Build a better back
The primary muscles of the back include the spinal erectors, the middle trapezius, the latissimus dorsi, and the rhomboids. The spinal erectors travel the full length of the spine on both sides, connecting the vertebrae in a serpentine fashion. The triangular shaped middle trapezius branches out from the upper thoracic vertebrae and retracts the shoulder girdle. The rhomboids form an upright pyramid shape in the upper back, emanating from the upper thoracic vertebrae and attaching to the shoulder blades. And those wonderful lats originate in the lumbar and lower thoracic vertebrae, cover the ribs, and attach to upper arm.
But enough with the anatomy lesson. Let's talk about function. The spinal erectors come into play whenever you bend sideway or extend and arch the spine. The middle trapezius and the rhomboids retract the shoulder blades inward and upward respectively. And the lats pull the arms downward and backward.
In any exercise routine involving the back, it's necessary to hit all of the target areas to ensure a consistently strong and muscle-balanced back. Here's a routine you can do once or twice per week that's fundamental and comprehensive:
- Front pull-downs: The front pull-down is one of the most basic of back exercises, given that nearly every gym has a cable pull-down station. After choosing a weight that you can lift for at least five reps (but no more than 10), grip the bar wider than shoulder width, with your palms facing away from you. Arching your back while seated, pull the bar down to the mid-chest and squeeze the shoulder blades together, then slowly return to a full stretch at the starting position. Do three sets of eight to 10 reps. This is a great warm-up and strengthening exercise for your lats.
- Seated cable rows: Seated at a cable row station (see Photo 2), grip the v-bar with your elbows tucked in. Pull the bar back, squeezing the shoulder blades together, to the abdominal area. (Arch the back, but don't lean too far backward.) Then return to the start, stretching all the way forward. Do three sets of eight to 10 reps. Seated rows are great for developing the rhomboids, the middle trapezius, and the lower lats.

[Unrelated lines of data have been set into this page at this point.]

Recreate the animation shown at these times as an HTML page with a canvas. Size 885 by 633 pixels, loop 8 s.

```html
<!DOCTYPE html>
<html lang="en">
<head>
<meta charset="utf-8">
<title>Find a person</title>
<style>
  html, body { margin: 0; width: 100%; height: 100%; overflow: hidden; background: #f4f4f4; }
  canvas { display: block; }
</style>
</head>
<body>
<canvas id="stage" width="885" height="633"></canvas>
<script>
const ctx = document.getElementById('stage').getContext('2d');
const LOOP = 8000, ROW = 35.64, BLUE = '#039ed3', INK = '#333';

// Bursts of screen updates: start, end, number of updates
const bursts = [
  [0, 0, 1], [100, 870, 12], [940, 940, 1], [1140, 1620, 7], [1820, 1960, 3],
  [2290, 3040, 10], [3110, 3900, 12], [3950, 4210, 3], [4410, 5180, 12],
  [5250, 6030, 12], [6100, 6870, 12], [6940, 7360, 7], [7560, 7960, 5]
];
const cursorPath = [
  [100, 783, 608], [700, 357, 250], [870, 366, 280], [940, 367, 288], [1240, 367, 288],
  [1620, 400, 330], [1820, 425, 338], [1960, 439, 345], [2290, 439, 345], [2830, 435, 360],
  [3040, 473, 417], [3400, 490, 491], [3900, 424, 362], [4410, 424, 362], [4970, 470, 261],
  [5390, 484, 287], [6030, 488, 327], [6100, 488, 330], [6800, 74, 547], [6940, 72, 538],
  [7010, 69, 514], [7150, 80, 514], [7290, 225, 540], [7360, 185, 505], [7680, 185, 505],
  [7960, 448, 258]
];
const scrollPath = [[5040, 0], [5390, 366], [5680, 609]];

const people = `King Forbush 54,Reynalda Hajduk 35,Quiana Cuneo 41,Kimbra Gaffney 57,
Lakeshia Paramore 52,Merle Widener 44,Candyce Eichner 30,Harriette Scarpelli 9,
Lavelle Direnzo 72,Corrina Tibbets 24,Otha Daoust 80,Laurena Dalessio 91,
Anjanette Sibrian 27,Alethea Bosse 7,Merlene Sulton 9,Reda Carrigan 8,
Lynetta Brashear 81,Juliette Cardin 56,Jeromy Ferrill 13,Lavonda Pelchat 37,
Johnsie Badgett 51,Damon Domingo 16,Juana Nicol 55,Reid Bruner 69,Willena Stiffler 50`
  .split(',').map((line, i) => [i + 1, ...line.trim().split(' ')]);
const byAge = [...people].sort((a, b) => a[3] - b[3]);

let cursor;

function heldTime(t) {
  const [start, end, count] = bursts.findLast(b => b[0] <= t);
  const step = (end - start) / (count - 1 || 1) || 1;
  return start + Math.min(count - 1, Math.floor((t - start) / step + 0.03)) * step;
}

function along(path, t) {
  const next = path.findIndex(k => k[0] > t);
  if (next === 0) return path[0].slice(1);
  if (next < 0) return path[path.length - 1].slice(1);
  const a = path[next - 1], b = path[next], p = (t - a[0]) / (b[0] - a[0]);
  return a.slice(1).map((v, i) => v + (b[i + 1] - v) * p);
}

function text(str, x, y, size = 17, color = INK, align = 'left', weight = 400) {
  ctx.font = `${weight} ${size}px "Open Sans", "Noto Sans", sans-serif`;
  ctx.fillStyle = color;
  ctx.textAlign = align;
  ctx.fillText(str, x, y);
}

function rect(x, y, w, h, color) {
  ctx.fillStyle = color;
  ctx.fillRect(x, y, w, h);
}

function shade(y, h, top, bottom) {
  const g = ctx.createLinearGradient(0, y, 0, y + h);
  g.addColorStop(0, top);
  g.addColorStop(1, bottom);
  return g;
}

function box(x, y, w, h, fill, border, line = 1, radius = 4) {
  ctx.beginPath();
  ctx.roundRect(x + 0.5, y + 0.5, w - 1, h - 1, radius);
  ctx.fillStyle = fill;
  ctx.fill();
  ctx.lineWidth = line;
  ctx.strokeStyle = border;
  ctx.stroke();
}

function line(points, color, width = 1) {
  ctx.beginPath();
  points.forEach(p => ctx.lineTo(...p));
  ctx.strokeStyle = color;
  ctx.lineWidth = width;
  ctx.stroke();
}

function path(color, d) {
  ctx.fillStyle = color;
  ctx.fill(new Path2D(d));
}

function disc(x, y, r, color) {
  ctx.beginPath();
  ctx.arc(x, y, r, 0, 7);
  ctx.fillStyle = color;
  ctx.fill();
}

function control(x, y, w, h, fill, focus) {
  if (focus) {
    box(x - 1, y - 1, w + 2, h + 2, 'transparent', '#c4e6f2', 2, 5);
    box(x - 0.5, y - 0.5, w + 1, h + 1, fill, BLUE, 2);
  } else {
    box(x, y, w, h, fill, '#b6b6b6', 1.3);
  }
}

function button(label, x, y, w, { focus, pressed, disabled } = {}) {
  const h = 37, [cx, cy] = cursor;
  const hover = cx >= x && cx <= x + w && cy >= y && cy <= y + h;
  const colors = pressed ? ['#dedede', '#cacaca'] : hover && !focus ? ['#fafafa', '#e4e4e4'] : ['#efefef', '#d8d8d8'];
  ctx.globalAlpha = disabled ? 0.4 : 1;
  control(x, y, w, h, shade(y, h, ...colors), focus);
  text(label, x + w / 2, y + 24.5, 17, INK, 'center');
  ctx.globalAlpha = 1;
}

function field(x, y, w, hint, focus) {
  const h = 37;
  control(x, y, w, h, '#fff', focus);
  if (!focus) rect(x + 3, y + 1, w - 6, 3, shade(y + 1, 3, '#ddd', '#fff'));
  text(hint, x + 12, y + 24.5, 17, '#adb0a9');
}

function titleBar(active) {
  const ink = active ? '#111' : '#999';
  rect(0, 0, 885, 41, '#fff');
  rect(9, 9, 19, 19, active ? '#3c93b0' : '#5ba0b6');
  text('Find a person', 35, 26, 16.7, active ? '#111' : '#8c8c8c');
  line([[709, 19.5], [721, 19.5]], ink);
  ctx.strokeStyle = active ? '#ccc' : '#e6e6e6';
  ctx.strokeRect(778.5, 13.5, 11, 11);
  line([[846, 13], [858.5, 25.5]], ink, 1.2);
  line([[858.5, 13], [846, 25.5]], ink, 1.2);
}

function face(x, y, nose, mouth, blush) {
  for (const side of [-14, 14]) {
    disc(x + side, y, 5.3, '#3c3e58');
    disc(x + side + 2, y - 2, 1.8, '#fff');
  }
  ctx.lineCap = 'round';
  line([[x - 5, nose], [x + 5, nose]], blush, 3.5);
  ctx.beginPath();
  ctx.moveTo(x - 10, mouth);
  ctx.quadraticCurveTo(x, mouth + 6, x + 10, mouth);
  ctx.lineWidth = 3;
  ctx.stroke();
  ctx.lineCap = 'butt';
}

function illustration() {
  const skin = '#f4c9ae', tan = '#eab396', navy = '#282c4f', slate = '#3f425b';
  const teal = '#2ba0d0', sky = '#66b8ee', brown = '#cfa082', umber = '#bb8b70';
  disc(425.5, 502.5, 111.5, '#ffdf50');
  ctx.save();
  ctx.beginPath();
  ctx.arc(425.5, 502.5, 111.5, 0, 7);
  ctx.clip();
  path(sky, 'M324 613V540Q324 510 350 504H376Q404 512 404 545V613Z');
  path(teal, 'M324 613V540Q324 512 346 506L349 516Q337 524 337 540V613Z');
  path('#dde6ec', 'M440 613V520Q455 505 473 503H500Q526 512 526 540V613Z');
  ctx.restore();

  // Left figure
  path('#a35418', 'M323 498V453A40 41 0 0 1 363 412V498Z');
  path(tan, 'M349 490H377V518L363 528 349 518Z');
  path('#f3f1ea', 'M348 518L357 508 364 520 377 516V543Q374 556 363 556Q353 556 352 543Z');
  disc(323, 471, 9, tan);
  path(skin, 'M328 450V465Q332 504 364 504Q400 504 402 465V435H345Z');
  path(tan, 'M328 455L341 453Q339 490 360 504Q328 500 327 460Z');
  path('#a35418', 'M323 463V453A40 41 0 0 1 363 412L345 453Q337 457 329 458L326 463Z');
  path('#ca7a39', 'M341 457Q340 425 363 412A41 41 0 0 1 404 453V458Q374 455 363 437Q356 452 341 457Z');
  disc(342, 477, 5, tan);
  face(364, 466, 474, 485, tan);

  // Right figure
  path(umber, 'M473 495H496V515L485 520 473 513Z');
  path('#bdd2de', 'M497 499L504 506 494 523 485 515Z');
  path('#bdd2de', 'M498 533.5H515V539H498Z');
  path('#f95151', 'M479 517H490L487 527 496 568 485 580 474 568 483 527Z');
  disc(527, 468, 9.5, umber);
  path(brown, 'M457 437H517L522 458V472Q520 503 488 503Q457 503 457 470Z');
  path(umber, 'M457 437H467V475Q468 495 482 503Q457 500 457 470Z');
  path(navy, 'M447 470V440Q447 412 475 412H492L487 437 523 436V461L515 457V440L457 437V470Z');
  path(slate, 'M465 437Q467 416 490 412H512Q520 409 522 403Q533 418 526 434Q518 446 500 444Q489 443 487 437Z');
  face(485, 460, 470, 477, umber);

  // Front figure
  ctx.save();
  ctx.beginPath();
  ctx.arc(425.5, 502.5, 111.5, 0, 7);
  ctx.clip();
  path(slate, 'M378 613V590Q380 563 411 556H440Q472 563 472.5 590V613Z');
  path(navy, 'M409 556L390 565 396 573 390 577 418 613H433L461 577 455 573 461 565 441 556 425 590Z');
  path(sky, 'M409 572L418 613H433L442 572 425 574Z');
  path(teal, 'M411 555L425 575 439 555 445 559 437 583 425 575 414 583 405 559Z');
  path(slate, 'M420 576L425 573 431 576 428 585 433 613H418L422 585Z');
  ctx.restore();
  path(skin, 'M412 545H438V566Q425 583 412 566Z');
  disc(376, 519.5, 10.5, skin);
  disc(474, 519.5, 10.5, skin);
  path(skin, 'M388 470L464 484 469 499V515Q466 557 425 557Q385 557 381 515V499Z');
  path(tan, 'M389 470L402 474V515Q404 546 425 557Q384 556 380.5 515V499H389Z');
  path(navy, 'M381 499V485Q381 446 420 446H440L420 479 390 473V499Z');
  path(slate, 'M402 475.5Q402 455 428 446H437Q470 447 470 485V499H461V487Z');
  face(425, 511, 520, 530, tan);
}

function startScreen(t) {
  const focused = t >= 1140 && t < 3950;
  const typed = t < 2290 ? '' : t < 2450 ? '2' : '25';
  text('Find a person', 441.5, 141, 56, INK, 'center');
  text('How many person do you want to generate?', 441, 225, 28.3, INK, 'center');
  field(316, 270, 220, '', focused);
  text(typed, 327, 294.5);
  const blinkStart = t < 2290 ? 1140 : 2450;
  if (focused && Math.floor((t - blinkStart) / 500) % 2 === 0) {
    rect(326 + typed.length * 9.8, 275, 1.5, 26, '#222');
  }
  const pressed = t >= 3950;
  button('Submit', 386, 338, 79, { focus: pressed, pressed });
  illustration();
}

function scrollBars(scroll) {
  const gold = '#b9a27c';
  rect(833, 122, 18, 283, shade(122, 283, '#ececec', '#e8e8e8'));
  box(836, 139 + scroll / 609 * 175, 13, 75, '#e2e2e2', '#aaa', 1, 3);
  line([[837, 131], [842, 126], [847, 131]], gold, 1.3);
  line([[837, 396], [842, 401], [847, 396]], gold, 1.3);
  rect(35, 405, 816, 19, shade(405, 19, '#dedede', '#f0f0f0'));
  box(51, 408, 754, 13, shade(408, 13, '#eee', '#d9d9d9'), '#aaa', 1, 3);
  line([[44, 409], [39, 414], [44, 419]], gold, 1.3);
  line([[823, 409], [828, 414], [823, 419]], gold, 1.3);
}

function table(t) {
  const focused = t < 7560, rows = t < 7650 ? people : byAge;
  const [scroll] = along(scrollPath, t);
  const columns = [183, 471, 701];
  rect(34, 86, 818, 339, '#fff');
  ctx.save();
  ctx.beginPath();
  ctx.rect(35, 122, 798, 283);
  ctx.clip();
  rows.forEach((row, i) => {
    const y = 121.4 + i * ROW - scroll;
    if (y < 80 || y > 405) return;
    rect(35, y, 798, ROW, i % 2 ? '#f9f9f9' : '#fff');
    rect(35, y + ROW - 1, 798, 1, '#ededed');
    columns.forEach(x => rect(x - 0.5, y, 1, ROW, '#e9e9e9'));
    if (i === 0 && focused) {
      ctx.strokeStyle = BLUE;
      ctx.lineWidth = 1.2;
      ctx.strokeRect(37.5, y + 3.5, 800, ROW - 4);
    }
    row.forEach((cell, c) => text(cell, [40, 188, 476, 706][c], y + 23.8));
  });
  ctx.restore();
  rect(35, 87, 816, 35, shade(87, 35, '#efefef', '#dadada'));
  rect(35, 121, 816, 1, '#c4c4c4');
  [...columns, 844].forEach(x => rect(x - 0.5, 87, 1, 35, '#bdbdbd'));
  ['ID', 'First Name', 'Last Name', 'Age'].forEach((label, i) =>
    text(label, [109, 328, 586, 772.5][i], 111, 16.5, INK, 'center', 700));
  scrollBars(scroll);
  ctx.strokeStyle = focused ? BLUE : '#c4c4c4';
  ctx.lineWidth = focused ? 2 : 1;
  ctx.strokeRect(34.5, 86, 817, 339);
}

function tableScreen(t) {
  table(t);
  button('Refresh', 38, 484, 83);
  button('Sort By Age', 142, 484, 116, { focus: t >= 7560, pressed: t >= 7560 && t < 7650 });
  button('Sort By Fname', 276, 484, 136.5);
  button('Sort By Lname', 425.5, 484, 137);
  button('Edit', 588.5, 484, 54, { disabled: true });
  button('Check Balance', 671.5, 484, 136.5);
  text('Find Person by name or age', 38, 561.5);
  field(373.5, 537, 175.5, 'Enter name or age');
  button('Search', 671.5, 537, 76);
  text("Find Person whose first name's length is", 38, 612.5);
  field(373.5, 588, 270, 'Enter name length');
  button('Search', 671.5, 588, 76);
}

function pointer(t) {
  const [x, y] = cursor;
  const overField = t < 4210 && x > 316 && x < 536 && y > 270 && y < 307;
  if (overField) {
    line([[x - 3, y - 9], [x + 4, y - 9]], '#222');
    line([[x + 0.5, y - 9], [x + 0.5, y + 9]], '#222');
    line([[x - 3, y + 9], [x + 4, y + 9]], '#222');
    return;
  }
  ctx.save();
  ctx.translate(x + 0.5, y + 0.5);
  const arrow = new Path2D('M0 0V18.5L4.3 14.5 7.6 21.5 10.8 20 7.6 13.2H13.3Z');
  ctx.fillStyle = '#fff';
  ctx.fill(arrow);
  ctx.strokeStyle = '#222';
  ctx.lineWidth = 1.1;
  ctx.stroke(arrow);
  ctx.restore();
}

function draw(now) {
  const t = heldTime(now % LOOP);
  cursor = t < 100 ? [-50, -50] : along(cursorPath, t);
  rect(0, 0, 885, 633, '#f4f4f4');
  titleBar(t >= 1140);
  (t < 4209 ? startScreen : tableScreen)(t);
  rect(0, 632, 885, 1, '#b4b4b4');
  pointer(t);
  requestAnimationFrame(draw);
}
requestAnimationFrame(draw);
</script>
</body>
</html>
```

- Chin-ups: We know. They're really nasty. But nothing builds strength and develops thick, durable back muscles like this advanced form of the classic pull-up. With palms facing forward, grab the lateral bar with a slightly wider-than-shoulder grip. Start the movement from a dead hang and pull yourself up so that your chin passes over the bar. Think about pushing the elbows down instead of pulling yourself up. And don't swing—this isn't a Cirque du Soleil act. Lower slowly, stretching your arms fully. Do four sets of as many reps as possible with exact form. If you don't have the strength to do these on your own, start with the assisted pull-up machines found in most gyms.
- Dumbbell rows: With the left knee on a bench and the left hand braced on the end of the bench, pick up the dumbbell with your right arm (see Photo 3). With that arm fully extended toward the floor, slowly pull the weight up to your side, keeping the elbow pressed against the body. Hold the weight at the top of the movement for one second, then slowly lower it. If done properly, this exercise isolates the upper lats. Do three sets of eight to 10 reps.
- Hyperextensions: For this exercise, you need a Roman chair—no, not that thing Caligula sat in to orchestrate orgies, that piece of equipment at the gym. A Roman chair slants at a 45-degree angle and has a foot platform at the bottom. Bracing yourself on the padding, face downward with your arms crossed at the chest. Then lower your torso from the hips, bending to a 90-degree angle, and extend slowly back to the starting point. With this exercise, you concentrate on the spinal erectors. Do three sets of eight extensions.
Joseph Carman is a contributing editor for >Dance Magazine who writes for the New York Times and the Advocate, as well as other publications. A former professional dancer, he is now a bodybuilder and the author of Round About the Ballet (Limelight Editions, 2004).